Bass Fellowship Established at Yale School of Architecture
The dean of Yale School of Architecture, Robert A.M. Stern, has announced the creation of the Edward P. Bass Distinguished Visiting Architecture Fellowship at the School.
The Bass Fellowship will bring distinguished private and public-sector clients to the School of Architecture on a regular basis to give students insight into the “real-world” development process and the architect’s role on a development team.
Gerald Hines, one of the world’s most renowned property developers, will be the first Bass Fellow.
“This is a path-breaking fellowship, ensuring that top class developers and their teams work side by side with distinguished architecture faculty and advanced design students,” says Stern.
Fellows, to be selected by the dean, will be drawn from the ranks of top leaders in the development community – i.e., private sector developers, government developers, corporate leaders or top institutional developers.
Throughout the course of a semester, the Bass Fellows will participate in a design studio led by a senior or visiting faculty member that will be organized around a development project with which the Bass Fellow is engaged. Other members of the fellow’s project development team will also be invited to participate in the course.
The Bass Fellows will also deliver a public lecture. Hines will present the first talk, “From Local to Global: Urban Development for the Twenty-First Century,” on January 10. Free and open to the public, the talk takes place in Hastings Hall of the A & A building, 6:30 p.m. Reservations are necessary: Call Jennifer Castellon at 203-432-2889.
“The Bass Fellowship promises to be a landmark undertaking in our school and a program of design inquiry that will influence architectural education well beyond Yale’s walls,” says Stern.’
Hines is founder, co-owner and chief executive officer of one of the largest real estate companies in the world. He has been hailed as a developer of vision, who is dedicated to the highest standards of building and to sound principles of urban
Founded in 1957 and based in Houston, his firm has offices throughout North America and Europe and in South America and China. The company has more than 700 projects to its credit, ranging from office skyscrapers, corporate headquarters and mixed-use industrial parks to planned residential communities, resorts and single-family homes. Philip Johnson, Cesar Pelli, I.M. Pei, Kevin Roche, Lord Norman Foster, Frank Gehry and Robert A.M. Stern are among the notable architects who have designed Hines’ projects.
As a Bass Fellow, Hines will teach in collaboration with Stefan Behnisch, the Eero Saarinen Visiting Professor of Architecture. Behnisch, whose practice is based in Stuttgart, Germany, is the architect of the new, highly acclaimed, energy-efficient headquarters building for Genzyme, Inc. in Cambridge, Massachusetts.

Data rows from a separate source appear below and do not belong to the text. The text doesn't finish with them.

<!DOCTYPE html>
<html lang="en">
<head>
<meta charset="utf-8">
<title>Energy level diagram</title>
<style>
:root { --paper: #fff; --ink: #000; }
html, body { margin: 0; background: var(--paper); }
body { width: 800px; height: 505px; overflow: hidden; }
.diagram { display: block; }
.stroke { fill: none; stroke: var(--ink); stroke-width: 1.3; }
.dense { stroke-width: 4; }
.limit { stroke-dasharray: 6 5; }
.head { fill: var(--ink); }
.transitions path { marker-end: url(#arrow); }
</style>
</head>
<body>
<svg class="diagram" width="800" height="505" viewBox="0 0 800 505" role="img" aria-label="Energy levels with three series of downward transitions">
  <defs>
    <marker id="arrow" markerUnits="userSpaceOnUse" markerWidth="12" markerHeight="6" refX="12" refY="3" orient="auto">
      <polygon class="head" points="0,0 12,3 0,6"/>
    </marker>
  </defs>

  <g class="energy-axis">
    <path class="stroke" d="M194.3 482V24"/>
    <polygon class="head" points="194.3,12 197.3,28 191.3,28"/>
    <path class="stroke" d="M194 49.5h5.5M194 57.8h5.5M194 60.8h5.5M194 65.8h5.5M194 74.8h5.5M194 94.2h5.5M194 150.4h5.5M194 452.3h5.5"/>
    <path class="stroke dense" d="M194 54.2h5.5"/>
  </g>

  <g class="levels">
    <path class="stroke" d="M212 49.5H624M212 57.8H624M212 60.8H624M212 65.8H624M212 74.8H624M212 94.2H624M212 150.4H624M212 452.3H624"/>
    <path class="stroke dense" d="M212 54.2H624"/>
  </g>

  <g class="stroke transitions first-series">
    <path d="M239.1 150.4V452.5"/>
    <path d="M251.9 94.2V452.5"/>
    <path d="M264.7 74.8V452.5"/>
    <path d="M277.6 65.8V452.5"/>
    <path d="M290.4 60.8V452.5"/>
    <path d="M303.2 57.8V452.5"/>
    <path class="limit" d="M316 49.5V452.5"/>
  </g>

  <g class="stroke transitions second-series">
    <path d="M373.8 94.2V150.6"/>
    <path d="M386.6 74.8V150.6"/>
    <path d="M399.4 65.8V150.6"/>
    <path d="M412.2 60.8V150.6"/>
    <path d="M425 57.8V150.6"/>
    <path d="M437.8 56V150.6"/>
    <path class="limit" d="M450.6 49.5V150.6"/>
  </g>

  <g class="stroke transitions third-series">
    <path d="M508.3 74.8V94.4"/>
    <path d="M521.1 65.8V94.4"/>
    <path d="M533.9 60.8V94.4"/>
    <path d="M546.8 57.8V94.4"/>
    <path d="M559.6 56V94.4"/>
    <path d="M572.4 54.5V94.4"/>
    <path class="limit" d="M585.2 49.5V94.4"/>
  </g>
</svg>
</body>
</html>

The project to be explored with students by Hines and Behnisch will be the fashion museum and school to be built as part of the Garibaldi Repubblica development – an ambitious mulit-use project being planned for Milan, Italy by the Hines organization and its master-plan architect, Cesar Pelli.